Just some rapid fire quick thoughts to wrap up this very brief review of Shang-Chi that splintered off into somewhat coherent rambling about the way the MCU is building the future…
- We got some truly awesome and fun world-building here! I definitely would love to see more of Shang-Chi & Katy, Shang-Chi paired with Wong, Xialing running shit with her Empire, a prequel series detailing Wenwu’s historical exploits, the history of Ta Lo, there’s just so much ripe stuff coming out of this that I pray the MCU eventually decide to explore.
- The fight choreography and cinematography for the action sequences in the film were genuinely breathtaking and a total change of pace for Superhero movies… you love to see it!
- The utilization of flashbacks was on point throughout this and didn’t come off as a cheap way to drop exposition when it could have become very stale and very cliché.
- A number of the bigger CGI sequences and green screen did not look up to par with typical MCU releases.
- Wenwu’s fate… YES, it works by all means, but again, after the performance that Leung brought to the table, I’d be remised if I didn’t say I wanted more!
- Tossing in this giant dragon vs alien battle in a movie that featured the undeniably BEST action and fight sequences in the MCU, it just felt like a weird flex, even if it is setting up for Fing Fang Foom.
Author’s Note (again): The Shang-Chi album from 88Rising is on the level of the Kendrick Lamar curated Black Panther album, so check that out if you haven’t.
And that’s it. That’s the review! If you haven’t seen Shang-Chi and the Legend of the Ten Rings in theaters, be sure to do so in order to show support for a genuinely really solid film and to support a mainstream blockbuster fronted by an all Asian cast. 4 stars out of 5, and there is no looking back now!

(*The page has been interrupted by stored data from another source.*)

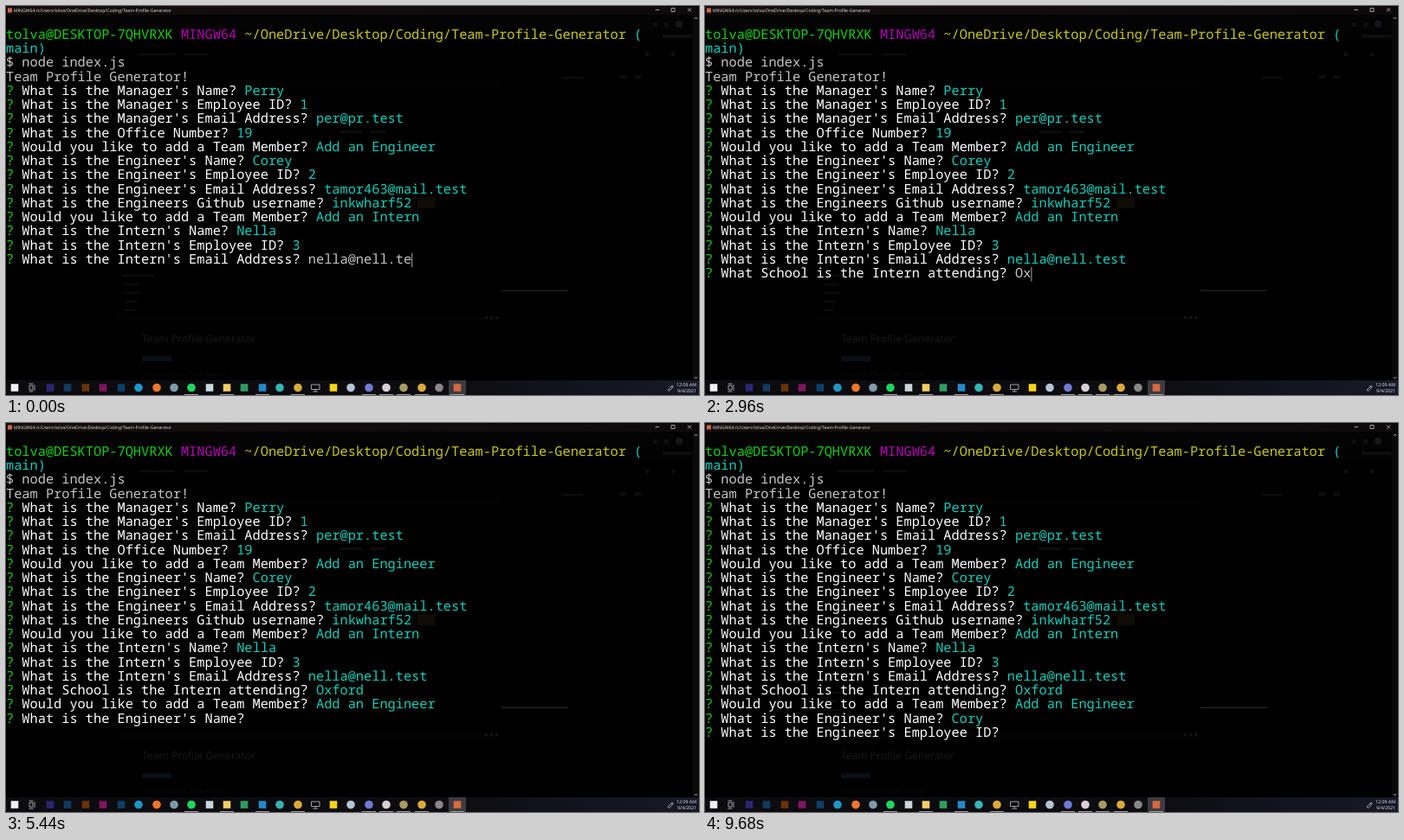
Animation of 800x450 px, one loop 9.72 s. Source, as an HTML page:

```html
<!DOCTYPE html>
<html lang="en">
<head>
<meta charset="utf-8">
<title>Terminal prompt</title>
<style>
  html, body { margin: 0; width: 100%; height: 100%; overflow: hidden; background: #000; }
  svg { display: block; width: 100vw; height: 100vh; }
  text { white-space: pre; text-rendering: geometricPrecision; }
  #rows { font: 15.3px "Noto Sans Mono", monospace; fill: #c4c4c4; }
  .small { font: 5.3px "Open Sans", sans-serif; fill: #e8e8e8; }
  .line { fill: none; stroke: #dcdcdc; stroke-width: .7; }
  .green { fill: #12d012; }
  .purple { fill: #b800b8; }
  .yellow { fill: #c8c814; }
  .white { fill: #fff; }
  .cyan { fill: #14ccba; }
</style>
</head>
<body>
<svg viewBox="0 0 800 450" preserveAspectRatio="none">
  <defs>
    <linearGradient id="titleFill">
      <stop offset="0" stop-color="#150d0e"/>
      <stop offset="1" stop-color="#0e0a0c"/>
    </linearGradient>
    <linearGradient id="taskFill">
      <stop offset=".6" stop-color="#0c0b0f"/>
      <stop offset="1" stop-color="#161a28"/>
    </linearGradient>
  </defs>
  <rect width="800" height="450" fill="#000"/>

  <!-- dim windows showing through the terminal -->
  <g opacity=".65">
    <path fill="#070606" d="M0 10H793V28H0z"/>
    <path fill="#040404" d="M0 28H793V41H0z"/>
    <path fill="#040404" d="M128 86H570V95H128zM128 356H570V365H128z"/>
    <path fill="#151515" d="M758 33h34v4h-34zM153 55h42v2h-42zM205 55h28v2h-28zM642 82h24v2h-24zM708 80h8v4h-8zM725 80h8v4h-8zM385 144h26v3h-26zM420 144h18v3h-18z"/>
    <path fill="#181818" d="M747 19h5v5h-5zM760 19h5v5h-5zM738 54h4v4h-4zM768 54h4v4h-4z"/>
    <circle cx="777" cy="21" r="4" fill="#26202a"/>
    <path fill="#1a1211" d="M134 311h38v2h-38zM137 321h16v2h-16zM137 331h18v2h-18zM137 341h14v2h-14zM137 351h12v2h-12z"/>
    <path fill="#171208" d="M475 221h21v13h-21z"/>
    <path fill="#37331e" d="M572 328.5h77v1.5h-77z"/>
    <path fill="#202020" d="M553 359h3v3h-3zM559 359h3v3h-3zM565 359h3v3h-3z"/>
    <text x="157" y="389" font-family="Open Sans, sans-serif" font-size="12.1" fill="#282828">Team Profile Generator</text>
    <path fill="#101722" d="M157 405h34v6h-34z"/>
    <text x="157" y="428" font-family="Open Sans, sans-serif" font-size="6.4" fill="#161616">Generates a Basic Team Website</text>
  </g>

  <!-- title bar -->
  <rect width="800" height="10" fill="url(#titleFill)"/>
  <rect x="2" y="2.5" width="5" height="5" fill="#c9694c"/>
  <text class="small" x="9" y="6.9" style="font-size:5.15px">MINGW64:/c/Users/tolva/OneDrive/Desktop/Coding/Team-Profile-Generator</text>
  <path class="line" d="M749.5 4.5h4.5M768 2.5h4v4h-4zM787 2.5l4 4M791 2.5l-4 4"/>

  <!-- scroll bar -->
  <rect x="793" y="10" width="7" height="423" fill="#0a0a0a"/>
  <path class="line" d="M794.8 15l1.7-2l1.7 2M794.8 429l1.7 2l1.7-2"/>

  <g id="rows"></g>
  <rect id="cursor" width="1" height="16.5" fill="#a5a5a5"/>

  <!-- taskbar -->
  <rect y="433" width="800" height="17" fill="url(#taskFill)"/>
  <rect x="511" y="433" width="20" height="17" fill="#3c3b40"/>
  <g id="icons"></g>
  <path class="line" d="M27 439h4v5h-4zM33 438v7M26.5 437h5M26.5 446h5"/>
  <path class="line" d="M352.5 438h9.5v5.5h-9.5zM357.2 443.5v2.2M354.5 446h5.5"/>
  <path class="line" d="M764 444l4-4l1.5 1.5l-4 4zM768 440q2-2 2 1"/>
  <text class="small" x="797" y="439.8" text-anchor="end">12:09 AM</text>
  <text class="small" x="797" y="447.3" text-anchor="end">9/4/2021</text>
</svg>

<script>
const LOOP = 9720, BLINK = 530;
const ADVANCE = 9.18, PITCH = 16.25, TOP = 25.75, ASCENT = 12.2;
const NS = "http://www.w3.org/2000/svg";
const rowsBox = document.getElementById("rows");
const cursor = document.getElementById("cursor");

function add(parent, tag, attrs, text = "") {
  const node = document.createElementNS(NS, tag);
  for (const key in attrs) node.setAttribute(key, attrs[key]);
  node.textContent = text;
  return parent.appendChild(node);
}

let rowCount = 0;
function addRow(...parts) {
  const row = add(rowsBox, "text", { x: 0, y: TOP + ASCENT + PITCH * rowCount++ });
  const spans = parts.map(([text, color]) => add(row, "tspan", { class: color }, text));
  return { row, spans, index: rowCount - 1 };
}

addRow(["tolva@DESKTOP-7QHVRXK ", "green"], ["MINGW64 ", "purple"],
  ["~/OneDrive/Desktop/Coding/Team-Profile-Generator", "yellow"], [" (", "cyan"]);
addRow(["main)", "cyan"]);
addRow(["$ node index.js", ""]);
addRow(["Team Profile Generator!", ""]);

// start: prompt appears, keys: key press times, done: answer accepted
const prompts = [
  ["What is the Manager's Name?", "Perry"],
  ["What is the Manager's Employee ID?", "1"],
  ["What is the Manager's Email Address?", "per@pr.test"],
  ["What is the Office Number?", "19"],
  ["Would you like to add a Team Member?", "Add an Engineer"],
  ["What is the Engineer's Name?", "Corey"],
  ["What is the Engineer's Employee ID?", "2"],
  ["What is the Engineer's Email Address?", "tamor463@mail.test"],
  ["What is the Engineers Github username?", "inkwharf52"],
  ["Would you like to add a Team Member?", "Add an Intern"],
  ["What is the Intern's Name?", "Nella"],
  ["What is the Intern's Employee ID?", "3"],
  ["What is the Intern's Email Address?", "nella@nell.test", { keys: [80, 280], done: 460 }],
  ["What School is the Intern attending?", "Oxford",
    { start: 460, keys: [2480, 2720, 3120, 3240, 3360, 3560], done: 3840 }],
  ["Would you like to add a Team Member?", "Add an Engineer", { start: 3840, done: 4580, menu: true }],
  ["What is the Engineer's Name?", "Cory", { start: 4580, keys: [8400, 8560, 8680, 8840], done: 9070 }],
  ["What is the Engineer's Employee ID?", "", { start: 9070, done: LOOP }],
].map(([question, answer, timing]) => ({
  question, answer, start: 0, keys: [], done: 0, menu: false, ...timing,
  ...addRow(["? ", "green"], [question + " ", "white"], ["", ""]),
}));

function drawPrompt(p, time) {
  const answered = time >= p.done;
  const pressed = p.keys.filter(key => key <= time);
  const hidden = p.menu ? p.answer.length : p.keys.length - pressed.length;
  const typed = answered ? p.answer : p.answer.slice(0, p.answer.length - hidden);
  p.row.style.display = time >= p.start ? "" : "none";
  p.spans[2].textContent = typed;
  p.spans[2].setAttribute("class", answered ? "cyan" : "");

  if (time < p.start || answered || p.menu) return;
  const idle = time - Math.max(p.start, ...pressed);
  if (idle % (2 * BLINK) >= BLINK) return;
  cursor.setAttribute("x", (p.question.length + 3 + typed.length) * ADVANCE);
  cursor.setAttribute("y", TOP + PITCH * p.index);
  cursor.style.display = "";
}

// x, color, shape (s: square, c: circle), u: underlined as open
const icons = [
  [10, "#f2f2f2", "s"], [51, "#2c2573", "s"], [71, "#12395c", "s"], [92, "#6a3208", "s"],
  [112, "#7d1560", "s"], [133, "#0d3f66", "s"], [153, "#1c95c9", "c"], [174, "#f0762b", "c"],
  [194, "#7f9aa8", "c"], [214, "#1ed760", "cu"], [235, "#c9d6da", "s"], [255, "#f2cf63", "su"],
  [275, "#2f9d62", "s"], [296, "#2489ca", "su"], [316, "#35b3b5", "c"], [337, "#dcaa3a", "cu"],
  [378, "#f5d415", "s"], [398, "#b4c6d6", "c"], [419, "#6f7ad6", "cu"], [439, "#d9cfd8", "cu"],
  [459, "#a79a62", "cu"], [480, "#dcaa3a", "cu"], [500, "#8b8785", "c"], [521, "#d6683f", "su"],
];
const iconBox = document.getElementById("icons");
for (const [x, fill, kind] of icons) {
  if (kind[0] === "c") add(iconBox, "circle", { cx: x, cy: 441.5, r: 4.8, fill });
  else add(iconBox, "rect", { x: x - 4.3, y: 437.2, width: 8.6, height: 8.6, fill });
  if (kind[1]) add(iconBox, "rect", { x: x - 8, y: 449, width: 16, height: 1, fill: "#a39a9c" });
}

function frame() {
  const time = performance.now() % LOOP;
  cursor.style.display = "none";
  for (const p of prompts) drawPrompt(p, time);
  requestAnimationFrame(frame);
}
frame();
</script>
</body>
</html>
```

Thanks for reading the review! If you do not already follow me here on Medium, be sure to do that so you can keep up with any reviews or articles I put out, and if you want to keep up with me more personally, you can find me at the links below:
Twitter — https://twitter.com/NVProfoundFilm
Letterboxd — https://letterboxd.com/NVPFilm/
I’m also part of a Pro-Wrestling Podcast, The Deep Six Wrestling Podcast, so if that is something you share the interest in with me, check out our links here — https://linktr.ee/deepsixwrestlingpod
If you made it to the end and want to check out another one of my articles, check out my profile and consider following me on Medium, or check out this story: